Correction of Personal Information
Any person who believes that personal information which the Association holds about them is not accurate, complete and up to date is invited to seek correction of that information by written request to the Association’s Privacy Officer. Such requests will be dealt with in accordance with Australian Privacy Principle 13.
If you request access to your personal information or ask us to correct or update information about you, we may need to verify your identity. In some circumstances, there may be a valid reason for us to deny your request to access or correct your information. If we do this, we will tell you why.
COMPLAINTS AND FURTHER INFORMATION
If you think we have breached the Australian Privacy Principles or you would like further information about the Association’s privacy policies and procedures, you should contact the Association’s Privacy Officer in writing in the first instance. Please include your name, email address and/or telephone number and clearly describe your complaint or question so that we can investigate internally.
We will respond to your complaint or question within a reasonable time.
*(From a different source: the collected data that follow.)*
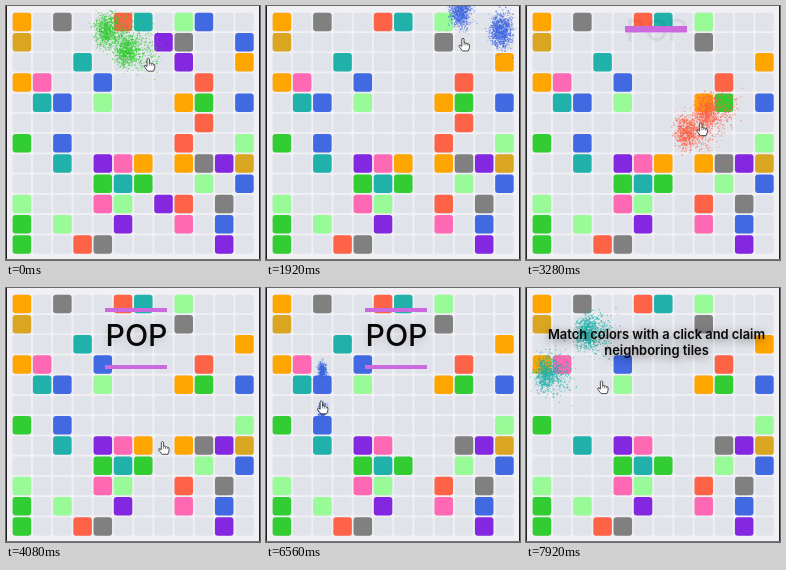
Write an HTML page with a canvas that moves like this. It is 254 px wide and 254 px high and loops after 8 s.

```html
<!DOCTYPE html>
<html lang="en">
<head>
<meta charset="utf-8">
<title>Color tiles</title>
<style>
  html, body { margin: 0; width: 100%; height: 100%; overflow: hidden; background: #f0f0f5; }
  canvas { display: block; width: 254px; height: 254px; }
</style>
</head>
<body>
<canvas id="stage"></canvas>
<script>
const SIZE = 254, LOOP = 8000, PITCH = 20.23, FIRST = 15.9, TILE = 18.5;
const canvas = document.getElementById('stage');
const ctx = canvas.getContext('2d');
const ratio = window.devicePixelRatio || 1;
canvas.width = canvas.height = Math.round(SIZE * ratio);

const COLORS = {
  o: '#ffa500', x: '#808080', r: '#ff6347', t: '#20b2aa', l: '#98fb98',
  b: '#4169e1', d: '#daa520', v: '#8427e0', p: '#ff69b4', g: '#32cd32'
};
const BOARD = [
  'o.x..rt.lb..',
  'd....g.vx..b',
  '...t..g.v..o',
  'op..b....r..',
  '.tb.l...og.b',
  '.........r..',
  'g.b.....r..l',
  '..t.vpo.oxvd',
  '....gtg..l.b',
  'l...pl.vr.x.',
  'g.l..v..p.b.',
  'g..rx.....v.'
];

const CLICKS = [
  { time: -450, row: 2, col: 5 },
  { time: 580, row: 2, col: 7 },
  { time: 1720, row: 1, col: 9 },
  { time: 2850, row: 5, col: 8 },
  { time: 4210, row: 7, col: 7 },
  { time: 6500, row: 5, col: 2, bend: 38 },
  { time: 7560, row: 4, col: 3 }
];
const REST = 330, LEAD = 500; // hand stays after a click, arrives before the next

const clamp = v => Math.max(0, Math.min(1, v));
const mix = (a, b, k) => a + (b - a) * k;
const smooth = k => k * k * (3 - 2 * k);
const phase = (t, from, to) => smooth(clamp((t - from) / (to - from)));
const center = i => FIRST + i * PITCH;

function randomizer(seed) {
  return () => {
    seed = (seed + 0x6d2b79f5) | 0;
    let n = Math.imul(seed ^ (seed >>> 15), 1 | seed);
    n = (n + Math.imul(n ^ (n >>> 7), 61 | n)) ^ n;
    return ((n ^ (n >>> 14)) >>> 0) / 4294967296;
  };
}

function makeSpecks(seed) {
  const rnd = randomizer(seed);
  const bell = () => (rnd() + rnd() + rnd() + rnd() - 2) * 1.7;
  return Array.from({ length: 1000 }, () => ({
    gx: bell(), gy: bell(),
    drift: rnd() < 0.45 ? Math.pow(rnd(), 1.7) : 0,
    birth: rnd() * 0.18,
    life: 0.65 + rnd() * 0.5,
    size: 0.6 + rnd() * 0.7,
    alpha: 0.5 + rnd() * 0.5
  }));
}

// A click clears the nearest tiles in the four directions that share a color
function playGame() {
  const cells = BOARD.map((line, row) => [...line].map((key, col) =>
    ({ row, col, key, color: COLORS[key], cleared: Infinity })));
  const filled = c => c.key !== '.' && c.cleared === Infinity;
  const look = (row, col, dr, dc) => {
    let cell;
    do cell = cells[row += dr]?.[col += dc]; while (cell && !filled(cell));
    return cell;
  };
  for (const { time, row, col } of CLICKS) {
    const near = [[-1, 0], [1, 0], [0, -1], [0, 1]]
      .map(([dr, dc]) => look(row, col, dr, dc)).filter(Boolean);
    near.filter(a => near.some(b => b !== a && b.key === a.key))
      .forEach(c => { c.cleared = time; c.specks = makeSpecks(c.row * 97 + c.col * 13); });
  }
  return cells.flat();
}
const cells = playGame();
const bursts = cells.filter(c => c.specks);

function box(x, y, radius, color) {
  ctx.fillStyle = color;
  ctx.beginPath();
  ctx.roundRect(x - TILE / 2, y - TILE / 2, TILE, TILE, radius);
  ctx.fill();
}

function drawBoard(t) {
  ctx.fillStyle = '#f0f0f5';
  ctx.fillRect(0, 0, SIZE, SIZE);
  for (const c of cells) {
    const x = center(c.col), y = center(c.row);
    box(x, y, 2, '#e1e3ea');
    if (c.color && t - c.cleared <= 100) box(x, y, 3, c.color);
  }
  ctx.fillStyle = '#202020';
  ctx.fillRect(0, 0, 1, SIZE);
  ctx.fillRect(SIZE - 1, 0, 1, SIZE);
  ctx.fillStyle = '#77777a';
  ctx.fillRect(0, SIZE - 1, SIZE, 1);
}

function drawBurst(cell, t) {
  const age = (t - cell.cleared) / 1000;
  if (age < 0 || age > 1.2) return;
  const late = Math.max(0, age - 0.52);
  const open = clamp((age - 0.03) / 0.18);
  const left = -18 * smooth(clamp((age - 0.1) / 0.32));
  const up = mix(-15, -11.5, open) + late * 8;
  const sx = mix(1.5, 5.3, open) + late * 30;
  const sy = mix(2.5, 8, open) + late * 24;
  const tail = 95 * clamp((age - 0.14) / 0.38) * 0.38;
  const dim = mix(1, 0.4, clamp(late / 0.25));
  ctx.fillStyle = cell.color;
  for (const s of cell.specks) {
    const fade = clamp((s.life - age) / 0.15);
    if (!fade || s.birth > age) continue;
    ctx.globalAlpha = s.alpha * fade * dim;
    const x = center(cell.col) + left + s.gx * sx + s.drift * tail;
    const y = center(cell.row) + up + s.gy * sy * (1 + s.drift * 0.5);
    ctx.fillRect(x - s.size / 2, y - s.size / 2, s.size, s.size);
  }
  ctx.globalAlpha = 1;
}

function label(text, y, size, weight, alpha, shade) {
  if (alpha <= 0) return;
  ctx.save();
  ctx.globalAlpha = alpha;
  ctx.font = `${weight} ${size}px Inter, "Open Sans", sans-serif`;
  ctx.textAlign = 'center';
  ctx.fillStyle = '#080808';
  ctx.shadowColor = `rgba(0,0,0,${shade})`;
  ctx.shadowBlur = 9 * ratio;
  ctx.shadowOffsetY = 2 * ratio;
  ctx.fillText(text, 130.5, y);
  ctx.restore();
}

function drawTitle(t) {
  const grow = phase(t, 2960, 3240) * (1 - phase(t, 7040, 7240));
  const open = phase(t, 3200, 3840) * (1 - phase(t, 6680, 7080));
  if (grow > 0) {
    label('POP', mix(34, 58, open), 30.3, 500, clamp(open * 1.5), 0.15);
    const width = 62 * grow;
    ctx.fillStyle = '#cb69df';
    ctx.fillRect(130 - width / 2, 20, width, 4);
    ctx.fillRect(130 - width / 2, mix(20, 77, open), width, 4);
  }
  const shown = phase(t, 7200, 7640);
  label('Match colors with a click and claim', 51, 12.9, 600, shown, 0.5);
  label('neighboring tiles', 66.5, 12.9, 600, shown, 0.5);
}

const hand = new Path2D(
  'M-1.2 .8 Q0 -.7 1.1 .8 V5 Q2.3 4.1 3 5.3 Q4.2 4.6 4.8 5.8 Q6.5 5.4 6.5 7.2 ' +
  'V9.5 L5.3 12.8 H-.5 L-3.7 8.5 Q-4.2 6.8 -2.6 7.1 L-1.2 8.3 Z');
const fingers = new Path2D('M1.1 5 V7.3 M3 5.4 V7.5 M4.8 6 V7.7');

function handPlace(t) {
  const i = CLICKS.findLastIndex(c => c.time + REST <= t);
  const from = CLICKS[Math.max(0, i)], to = CLICKS[i + 1] || from;
  const k = to === from ? 0 : phase(t, from.time + REST, to.time - LEAD);
  const sway = (to.bend || 0) * 4 * k * (1 - k);
  return [
    mix(center(from.col), center(to.col), k) - 1,
    mix(center(from.row), center(to.row), k) + sway - 4
  ];
}

function drawHand(t) {
  ctx.save();
  ctx.translate(...handPlace(t));
  ctx.fillStyle = '#fff';
  ctx.strokeStyle = '#222';
  ctx.lineWidth = 0.8;
  ctx.lineJoin = 'round';
  ctx.fill(hand);
  ctx.stroke(hand);
  ctx.lineWidth = 0.5;
  ctx.stroke(fingers);
  ctx.restore();
}

function draw(t) {
  ctx.setTransform(ratio, 0, 0, ratio, 0, 0);
  drawBoard(t);
  bursts.forEach(cell => drawBurst(cell, t));
  drawTitle(t);
  drawHand(t);
}

let start = null;
function tick(now) {
  if (start === null) start = now;
  draw(Math.max(0, now - start) % LOOP);
  requestAnimationFrame(tick);
}
draw(0);
requestAnimationFrame(tick);
</script>
</body>
</html>
```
Generally, unless the circumstances justify additional time, we will endeavour to respond to your complaint or question within thirty (30) business days.
If you are not satisfied with the outcome of your query or complaint, you may contact the Office of the Australian Information Commissioner at firstname.lastname@example.org or on 1300 363 992. More information is available on the OAIC’s website at https://www.oaic.gov.au/
For further information about the Association’s privacy practices, to seek access to or correction of your personal information, or to make a complaint, please contact the Association’s Privacy Officer at:
The Privacy Officer
The Privacy Officer
New South Wales Bar Association
B/174 Phillip Street
SYDNEY NSW 2000
Fax: (02) 9221 1149